From 2007 to 2013, the USA network produced a television series called Burn Notice. It explored the saga of an ex-spy who uses his skills to help ordinary people in desperate situations. In one of these situations, the spy creates a disguise as a nerd in order to appear weak in front of an enemy. While acting as a nerd, he uses an inhaler to support the role. The actor does a great job of wheezing realistically, however his use of the inhaler is not so realistic. The biggest problem with this instance is that he uses the inhaler numerous times throughout each scene, when in reality it only takes a maximum of two inhalations for the inhaler to work. In more severe cases, when two puffs is not enough, then more advanced medicine is required, such as a nebulizer. So again, this is another example that illustrates exactly how not to use an inhaler. It reaffirms the suggestion that asthma isn’t serious, nor is the medication.

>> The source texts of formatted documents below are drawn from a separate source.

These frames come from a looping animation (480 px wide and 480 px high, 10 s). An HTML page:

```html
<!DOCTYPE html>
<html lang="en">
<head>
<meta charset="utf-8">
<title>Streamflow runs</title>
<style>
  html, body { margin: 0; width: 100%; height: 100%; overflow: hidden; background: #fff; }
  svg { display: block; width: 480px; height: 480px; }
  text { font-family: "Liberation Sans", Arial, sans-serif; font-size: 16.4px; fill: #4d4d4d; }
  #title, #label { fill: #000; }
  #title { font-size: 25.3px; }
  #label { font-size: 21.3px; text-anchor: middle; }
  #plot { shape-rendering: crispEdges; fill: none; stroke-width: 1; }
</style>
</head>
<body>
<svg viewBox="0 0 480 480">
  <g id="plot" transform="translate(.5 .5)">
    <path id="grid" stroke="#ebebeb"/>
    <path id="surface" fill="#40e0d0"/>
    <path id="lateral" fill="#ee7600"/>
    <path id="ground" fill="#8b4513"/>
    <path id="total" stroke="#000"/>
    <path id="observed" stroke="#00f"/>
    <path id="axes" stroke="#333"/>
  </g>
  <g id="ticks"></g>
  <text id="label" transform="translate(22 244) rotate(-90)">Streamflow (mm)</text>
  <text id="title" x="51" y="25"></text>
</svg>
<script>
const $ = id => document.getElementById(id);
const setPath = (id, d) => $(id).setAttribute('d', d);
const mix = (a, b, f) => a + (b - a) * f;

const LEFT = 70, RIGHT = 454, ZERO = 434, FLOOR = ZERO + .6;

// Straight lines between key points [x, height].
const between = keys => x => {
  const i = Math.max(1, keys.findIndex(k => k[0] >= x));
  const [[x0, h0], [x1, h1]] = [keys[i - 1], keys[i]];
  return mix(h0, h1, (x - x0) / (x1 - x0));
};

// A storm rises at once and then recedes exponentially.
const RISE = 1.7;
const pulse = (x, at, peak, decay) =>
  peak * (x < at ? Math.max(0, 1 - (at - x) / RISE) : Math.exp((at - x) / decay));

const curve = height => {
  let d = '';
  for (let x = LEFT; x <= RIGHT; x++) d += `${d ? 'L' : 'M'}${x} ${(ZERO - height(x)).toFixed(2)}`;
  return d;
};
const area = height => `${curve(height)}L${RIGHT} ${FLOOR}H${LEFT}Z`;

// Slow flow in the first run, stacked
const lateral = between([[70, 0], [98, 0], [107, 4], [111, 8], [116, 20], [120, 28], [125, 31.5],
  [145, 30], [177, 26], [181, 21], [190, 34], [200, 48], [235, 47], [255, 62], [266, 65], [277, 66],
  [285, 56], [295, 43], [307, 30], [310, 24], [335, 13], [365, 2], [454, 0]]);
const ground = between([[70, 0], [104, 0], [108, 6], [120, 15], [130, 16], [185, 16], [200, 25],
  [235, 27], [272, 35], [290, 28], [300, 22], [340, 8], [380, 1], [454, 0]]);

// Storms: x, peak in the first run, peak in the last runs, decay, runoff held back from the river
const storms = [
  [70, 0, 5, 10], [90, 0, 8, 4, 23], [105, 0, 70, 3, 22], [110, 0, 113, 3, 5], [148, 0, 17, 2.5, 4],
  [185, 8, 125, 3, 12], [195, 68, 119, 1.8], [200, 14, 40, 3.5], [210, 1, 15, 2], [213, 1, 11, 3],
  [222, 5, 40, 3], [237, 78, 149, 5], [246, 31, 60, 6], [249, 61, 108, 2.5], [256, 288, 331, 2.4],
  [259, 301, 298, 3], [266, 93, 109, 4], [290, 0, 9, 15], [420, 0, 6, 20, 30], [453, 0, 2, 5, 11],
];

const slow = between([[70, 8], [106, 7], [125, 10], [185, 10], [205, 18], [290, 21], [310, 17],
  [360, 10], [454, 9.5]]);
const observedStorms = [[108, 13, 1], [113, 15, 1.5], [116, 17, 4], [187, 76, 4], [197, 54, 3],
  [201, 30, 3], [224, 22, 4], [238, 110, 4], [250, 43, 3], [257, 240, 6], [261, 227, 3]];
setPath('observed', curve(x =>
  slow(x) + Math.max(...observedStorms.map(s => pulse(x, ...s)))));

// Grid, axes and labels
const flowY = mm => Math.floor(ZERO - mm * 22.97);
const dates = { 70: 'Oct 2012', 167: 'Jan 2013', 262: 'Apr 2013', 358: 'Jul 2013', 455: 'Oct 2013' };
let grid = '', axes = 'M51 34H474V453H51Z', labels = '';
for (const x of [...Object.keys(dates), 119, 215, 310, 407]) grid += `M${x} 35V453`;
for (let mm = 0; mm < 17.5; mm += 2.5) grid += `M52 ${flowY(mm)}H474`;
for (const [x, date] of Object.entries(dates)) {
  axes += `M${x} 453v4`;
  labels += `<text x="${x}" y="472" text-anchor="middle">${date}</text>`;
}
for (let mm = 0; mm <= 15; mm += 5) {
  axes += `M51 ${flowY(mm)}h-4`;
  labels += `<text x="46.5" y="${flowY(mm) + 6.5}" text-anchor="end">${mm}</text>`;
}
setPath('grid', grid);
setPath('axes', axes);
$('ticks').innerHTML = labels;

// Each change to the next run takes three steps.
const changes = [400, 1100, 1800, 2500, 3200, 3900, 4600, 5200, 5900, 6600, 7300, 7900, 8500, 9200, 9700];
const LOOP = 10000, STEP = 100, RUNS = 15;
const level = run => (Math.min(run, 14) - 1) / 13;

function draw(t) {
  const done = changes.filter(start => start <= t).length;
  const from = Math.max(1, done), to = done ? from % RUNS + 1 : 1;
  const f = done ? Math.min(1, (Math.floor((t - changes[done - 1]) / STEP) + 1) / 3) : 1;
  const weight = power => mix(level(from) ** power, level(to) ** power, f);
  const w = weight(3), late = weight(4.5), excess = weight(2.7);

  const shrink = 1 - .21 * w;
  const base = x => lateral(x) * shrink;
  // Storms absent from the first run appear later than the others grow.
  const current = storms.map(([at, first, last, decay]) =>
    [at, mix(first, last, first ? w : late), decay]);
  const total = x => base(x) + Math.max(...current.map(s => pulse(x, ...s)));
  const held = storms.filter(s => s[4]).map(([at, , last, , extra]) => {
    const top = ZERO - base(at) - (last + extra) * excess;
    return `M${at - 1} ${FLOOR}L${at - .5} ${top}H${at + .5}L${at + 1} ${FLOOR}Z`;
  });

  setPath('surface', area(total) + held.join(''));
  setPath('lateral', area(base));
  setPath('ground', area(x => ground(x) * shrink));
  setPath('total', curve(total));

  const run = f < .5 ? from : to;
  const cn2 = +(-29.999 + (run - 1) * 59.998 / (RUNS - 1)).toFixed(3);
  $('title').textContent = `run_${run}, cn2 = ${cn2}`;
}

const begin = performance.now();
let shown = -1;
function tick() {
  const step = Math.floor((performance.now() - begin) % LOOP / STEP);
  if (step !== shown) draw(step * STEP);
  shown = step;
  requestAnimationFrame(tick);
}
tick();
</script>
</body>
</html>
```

As an asthmatic myself, I have always been aware of the stigma around the disease. The feeling of not being able to breathe can be quite scary, yet even in moments of fear; I’m hesitant to use my inhaler for fear of being ridiculed. What most asthmatics won’t tell you, and you don’t see in the movies, is that doctors recommend using inhalers with an item called a spacer. A spacer is essentially a plastic chamber that you put between your mouth and the inhaler. Once the inhaler releases the medicine into the chamber, the medicine has the opportunity to full aerate before entering the lungs, resulting in maximum effectiveness. Without a spacer, much of the medicine is lost as it is simply projected into the back of the throat. It’s not glamorous, but when I’m at home and I need my inhaler, I always use it because there’s such a difference in terms of effect.
During asthma attacks I have been told such things as “Relax, just breathe” or “Suck it up.” I think these comments are a testament to the degree of triviality with which popular culture treats asthma. People who have never experienced it themselves don’t understand what it means, but they think that have an idea because they see so many inhalers being used in the media, in comical circumstances. And it’s this negligence by media companies that perpetuates the ignorance of the disease and contributes to the risk by neglecting to acknowledge the danger involved. It can be argued that the nerdy asthmatic trope is harmful in terms of how asthmatics see themselves, and how they are treated as people, but it is even more important to accurately portray the treatment of asthma so as to help non-asthmatics realize the severity of a respiratory emergency.
Goonies [Motion picture]. (1985). USA: Warner Bros.
Burn Notice [Television series]. (2007-2013). 20th Century Fox Home Entertainment.
Virgin America Airlines Commercial #1 [Commercial advertisement]. (2012). USA: Https://www.youtube.com/watch?v=Z5ROi1kWKI4.
What Do You Do During an Asthma Attack? (2006, February 4). Retrieved March 8, 2015, from http://www.wvasthma.org/Portals/4/What do you do during an asthma attack.pdf